Green tea has not only been found to be good for weight loss but it is also known to be beneficial for a variety of other conditions such as reducing the risks of some forms of cancer, lowering cholesterol levels and reducing the risk of cardiovascular problems. Many researchers believe that in order to obtain the maximum benefits of green tea it is advisable to drink as much as five to ten cups a day. However, because green tea has relatively high levels of caffeine researchers advise that anyone who suffers from conditions such as heart or kidney disease, high blood pressure, an overactive thyroid, anxiety disorders, blood clotting problems as well as women who are pregnant or breastfeeding, should talk to a doctor before consuming large quantities of the tea. It is also advisable not to give large amounts to children either because of the caffeine content.
Although green tea has numerous benefits, the most popular of uses is its weight loss properties and it is becoming increasingly popular in the western world, with many celebrities now recommending it as a weight loss tool.
According to the article entitled "Acai: Weight Loss Wonder Fruit?" written by By Kathleen M. Zelman, MPH, RD, LD on the WebMD website, the acai berry does contain a large amount of antioxidants which are helpful to general health, but there does not appear to have any 'magical' properties when it comes to weight loss. This is according to David Grotto, RD, author of "101 Foods That Could Save Your Life. " Grotto goes on to say that "There is not any single food, including the super-healthy acai berry that can provide the solution to weight loss.
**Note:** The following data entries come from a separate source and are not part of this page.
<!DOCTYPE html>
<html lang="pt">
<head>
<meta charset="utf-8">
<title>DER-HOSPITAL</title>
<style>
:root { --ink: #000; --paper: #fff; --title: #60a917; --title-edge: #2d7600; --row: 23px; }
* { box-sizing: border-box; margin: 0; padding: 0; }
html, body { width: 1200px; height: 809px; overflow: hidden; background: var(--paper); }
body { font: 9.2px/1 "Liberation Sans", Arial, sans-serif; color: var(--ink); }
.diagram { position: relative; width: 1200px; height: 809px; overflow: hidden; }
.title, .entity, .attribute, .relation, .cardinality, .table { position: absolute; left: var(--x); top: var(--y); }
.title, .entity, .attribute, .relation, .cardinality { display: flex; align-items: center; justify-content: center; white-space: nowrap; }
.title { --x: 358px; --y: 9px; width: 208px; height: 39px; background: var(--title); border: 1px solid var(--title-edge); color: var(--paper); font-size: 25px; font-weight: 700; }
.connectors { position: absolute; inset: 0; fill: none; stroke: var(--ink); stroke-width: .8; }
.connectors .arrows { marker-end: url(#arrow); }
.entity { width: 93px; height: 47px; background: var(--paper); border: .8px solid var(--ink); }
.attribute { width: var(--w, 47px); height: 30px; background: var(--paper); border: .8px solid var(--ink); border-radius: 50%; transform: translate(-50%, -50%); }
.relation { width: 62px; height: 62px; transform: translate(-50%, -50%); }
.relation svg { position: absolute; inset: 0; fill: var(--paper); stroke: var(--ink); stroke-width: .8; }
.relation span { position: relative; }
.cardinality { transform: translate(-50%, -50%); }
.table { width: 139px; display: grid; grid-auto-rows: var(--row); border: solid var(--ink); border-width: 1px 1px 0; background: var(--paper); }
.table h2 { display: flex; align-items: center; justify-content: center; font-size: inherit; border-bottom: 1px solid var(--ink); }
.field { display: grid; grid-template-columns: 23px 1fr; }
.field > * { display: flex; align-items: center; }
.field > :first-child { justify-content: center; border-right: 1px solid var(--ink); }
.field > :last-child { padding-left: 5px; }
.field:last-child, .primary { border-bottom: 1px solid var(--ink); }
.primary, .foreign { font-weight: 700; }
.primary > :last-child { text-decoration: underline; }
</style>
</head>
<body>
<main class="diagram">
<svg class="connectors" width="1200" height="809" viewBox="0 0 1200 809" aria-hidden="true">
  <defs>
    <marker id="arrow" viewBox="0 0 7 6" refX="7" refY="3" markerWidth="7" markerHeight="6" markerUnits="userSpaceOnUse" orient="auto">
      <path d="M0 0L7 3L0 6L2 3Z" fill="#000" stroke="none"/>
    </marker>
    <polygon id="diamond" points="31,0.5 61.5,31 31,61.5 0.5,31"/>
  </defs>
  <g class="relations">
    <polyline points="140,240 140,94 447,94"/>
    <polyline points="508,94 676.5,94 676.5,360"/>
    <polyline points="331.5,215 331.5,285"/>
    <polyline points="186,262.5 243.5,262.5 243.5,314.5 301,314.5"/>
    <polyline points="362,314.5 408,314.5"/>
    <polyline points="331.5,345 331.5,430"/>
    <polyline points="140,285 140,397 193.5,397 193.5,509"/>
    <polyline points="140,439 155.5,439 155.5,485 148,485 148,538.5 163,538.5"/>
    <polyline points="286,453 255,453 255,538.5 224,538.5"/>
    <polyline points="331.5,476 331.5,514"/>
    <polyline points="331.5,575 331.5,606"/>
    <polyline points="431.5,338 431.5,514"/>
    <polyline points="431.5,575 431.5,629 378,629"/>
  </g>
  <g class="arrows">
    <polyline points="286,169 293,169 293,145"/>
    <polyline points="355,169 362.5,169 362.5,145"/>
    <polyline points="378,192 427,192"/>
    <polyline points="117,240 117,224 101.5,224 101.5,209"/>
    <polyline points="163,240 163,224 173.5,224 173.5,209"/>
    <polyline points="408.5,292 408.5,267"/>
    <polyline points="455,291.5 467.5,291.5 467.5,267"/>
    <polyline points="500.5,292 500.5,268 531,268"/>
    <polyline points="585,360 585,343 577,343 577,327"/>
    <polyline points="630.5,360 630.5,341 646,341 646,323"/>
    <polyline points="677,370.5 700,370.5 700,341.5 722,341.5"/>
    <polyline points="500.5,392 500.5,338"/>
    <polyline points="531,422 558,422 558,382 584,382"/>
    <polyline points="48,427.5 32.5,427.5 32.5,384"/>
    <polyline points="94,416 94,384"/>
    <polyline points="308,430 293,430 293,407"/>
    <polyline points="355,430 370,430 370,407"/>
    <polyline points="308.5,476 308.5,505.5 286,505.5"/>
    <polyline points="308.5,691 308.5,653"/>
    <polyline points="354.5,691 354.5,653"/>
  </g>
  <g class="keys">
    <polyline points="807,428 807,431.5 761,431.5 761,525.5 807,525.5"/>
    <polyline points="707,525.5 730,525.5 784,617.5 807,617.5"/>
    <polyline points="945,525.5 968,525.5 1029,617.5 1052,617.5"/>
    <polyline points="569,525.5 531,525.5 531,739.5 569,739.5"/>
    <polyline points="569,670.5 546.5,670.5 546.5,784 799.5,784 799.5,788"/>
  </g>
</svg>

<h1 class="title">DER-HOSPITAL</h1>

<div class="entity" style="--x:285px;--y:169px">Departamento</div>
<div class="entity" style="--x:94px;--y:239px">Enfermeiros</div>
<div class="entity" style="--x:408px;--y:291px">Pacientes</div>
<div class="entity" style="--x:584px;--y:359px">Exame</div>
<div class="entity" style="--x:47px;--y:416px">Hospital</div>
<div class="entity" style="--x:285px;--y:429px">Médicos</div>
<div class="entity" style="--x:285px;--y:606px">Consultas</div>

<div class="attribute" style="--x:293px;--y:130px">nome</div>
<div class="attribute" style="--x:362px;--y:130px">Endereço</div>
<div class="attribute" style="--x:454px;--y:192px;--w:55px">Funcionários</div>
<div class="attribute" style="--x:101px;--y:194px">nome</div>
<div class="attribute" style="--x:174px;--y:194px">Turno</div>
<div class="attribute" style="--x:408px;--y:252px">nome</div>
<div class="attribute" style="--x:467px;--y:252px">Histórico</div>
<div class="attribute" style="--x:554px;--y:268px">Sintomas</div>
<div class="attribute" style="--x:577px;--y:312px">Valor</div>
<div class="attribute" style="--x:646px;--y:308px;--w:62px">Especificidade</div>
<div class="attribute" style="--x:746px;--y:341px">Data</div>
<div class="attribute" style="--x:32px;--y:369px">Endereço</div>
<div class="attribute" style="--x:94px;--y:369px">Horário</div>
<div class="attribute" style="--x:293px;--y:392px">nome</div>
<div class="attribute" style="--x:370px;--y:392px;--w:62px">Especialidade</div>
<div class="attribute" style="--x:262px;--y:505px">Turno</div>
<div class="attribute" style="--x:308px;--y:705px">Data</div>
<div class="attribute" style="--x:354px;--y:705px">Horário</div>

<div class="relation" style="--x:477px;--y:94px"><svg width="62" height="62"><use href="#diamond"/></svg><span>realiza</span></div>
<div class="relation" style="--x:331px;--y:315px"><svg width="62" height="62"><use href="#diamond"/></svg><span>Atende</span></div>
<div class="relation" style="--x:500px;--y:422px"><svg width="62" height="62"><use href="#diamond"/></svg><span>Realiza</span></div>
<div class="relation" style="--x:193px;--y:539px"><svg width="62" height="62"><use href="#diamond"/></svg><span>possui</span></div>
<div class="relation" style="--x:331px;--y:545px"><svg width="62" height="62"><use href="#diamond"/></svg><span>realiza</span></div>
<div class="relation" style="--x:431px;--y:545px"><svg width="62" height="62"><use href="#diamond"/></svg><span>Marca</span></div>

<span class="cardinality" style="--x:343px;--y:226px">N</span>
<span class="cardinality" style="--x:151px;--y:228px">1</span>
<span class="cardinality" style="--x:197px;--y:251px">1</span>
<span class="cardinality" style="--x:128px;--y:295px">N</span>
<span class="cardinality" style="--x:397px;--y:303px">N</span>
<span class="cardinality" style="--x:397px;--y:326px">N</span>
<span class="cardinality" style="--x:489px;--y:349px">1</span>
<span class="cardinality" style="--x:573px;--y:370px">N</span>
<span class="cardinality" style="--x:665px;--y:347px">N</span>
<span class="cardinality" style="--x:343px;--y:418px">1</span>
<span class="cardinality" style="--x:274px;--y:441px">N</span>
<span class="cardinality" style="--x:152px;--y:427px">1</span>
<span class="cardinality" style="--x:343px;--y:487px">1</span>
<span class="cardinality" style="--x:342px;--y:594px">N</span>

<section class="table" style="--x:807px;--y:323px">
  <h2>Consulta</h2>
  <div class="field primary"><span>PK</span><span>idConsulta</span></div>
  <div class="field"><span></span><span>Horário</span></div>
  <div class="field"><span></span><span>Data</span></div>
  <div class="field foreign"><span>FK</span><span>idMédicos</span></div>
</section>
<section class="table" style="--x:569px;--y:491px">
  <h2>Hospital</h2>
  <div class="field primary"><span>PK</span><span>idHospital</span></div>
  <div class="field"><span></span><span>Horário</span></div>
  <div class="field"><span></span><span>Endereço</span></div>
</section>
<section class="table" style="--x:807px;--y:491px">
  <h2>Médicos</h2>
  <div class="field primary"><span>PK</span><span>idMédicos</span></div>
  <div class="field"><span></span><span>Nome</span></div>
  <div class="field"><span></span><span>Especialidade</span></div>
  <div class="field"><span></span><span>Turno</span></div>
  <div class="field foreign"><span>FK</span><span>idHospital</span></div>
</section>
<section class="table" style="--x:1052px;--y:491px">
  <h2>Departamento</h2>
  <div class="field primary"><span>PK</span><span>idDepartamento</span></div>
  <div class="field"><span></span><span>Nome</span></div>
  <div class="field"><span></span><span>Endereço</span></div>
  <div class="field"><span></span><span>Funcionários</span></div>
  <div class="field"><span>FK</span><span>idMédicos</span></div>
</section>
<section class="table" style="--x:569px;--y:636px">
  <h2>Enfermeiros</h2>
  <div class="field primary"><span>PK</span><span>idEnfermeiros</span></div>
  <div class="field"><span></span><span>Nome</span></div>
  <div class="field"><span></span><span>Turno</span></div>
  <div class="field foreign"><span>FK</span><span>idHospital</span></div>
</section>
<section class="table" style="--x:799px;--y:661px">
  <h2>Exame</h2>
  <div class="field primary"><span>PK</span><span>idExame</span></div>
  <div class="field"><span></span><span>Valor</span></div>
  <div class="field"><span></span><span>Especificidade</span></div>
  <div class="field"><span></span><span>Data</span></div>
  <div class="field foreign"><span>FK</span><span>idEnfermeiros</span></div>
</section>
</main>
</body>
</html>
To lose weight, you need to control calories with a healthy lifestyle approach that includes plenty of physical activity, nutritious foods, and adequate rest." According to some websites which market the product, acai's fiber and essential fatty acid content help the body burn fat more efficiently and helps speed up the metabolism process. These claims however remain largely unsubstantiated due to over-the-counter supplements not being as closely regulated as prescription medicines.
Grotto goes on to say that there is something unique about acai, it is one of the few fruits, with the exception of avocados, that contain monounsaturated fats (MUFAS). MUFAS are thought to help you feel fuller for longer but the amount present in acai is so small that it would be work out to be very expensive due to the sheer amount of acai berries you would need to consume for the MUFAS to become viable.
According to an article on the webMD website entitled 'Lots of Hope, Hoodia has been marketed as the 'wonder drug' for weight loss. The plant from the Kalahari Desert is now imported in huge amounts to westerners who need to lose the flab. Mark Blumenthal, Founder and Executive Director of the American Botanical Council, states that the evidence recorded from one study was not conclusive. "We can only say the evidence available to us right now, which is considered inadequate, suggests that there is some type of appetite-suppressing mechanism in some of the naturally occurring chemicals in hoodia," Blumenthal says. He adds that his organization has not received any consumer reports of safety problems with hoodia use. The study was conducted by David Maclean, MD, Professor at Brown University in Providence, MacLean then goes on to say that a cousin of Hoodia's P57 molecule may eventually prove to be a better answer ""A chemical within that class of molecules has real potential to reduce appetite," he says. "I'm less confident regarding the hoodia molecule itself for reasons relating to its metabolism [absorption and breakdown] in humans."
Although weight loss supplements can be used to help with weight loss, most nutritionists and fitness experts agree that in order to achieve long term weight loss, a person needs to adopt healthy nutritional eating habits combined with a moderate to high exercise regime and adequate rest.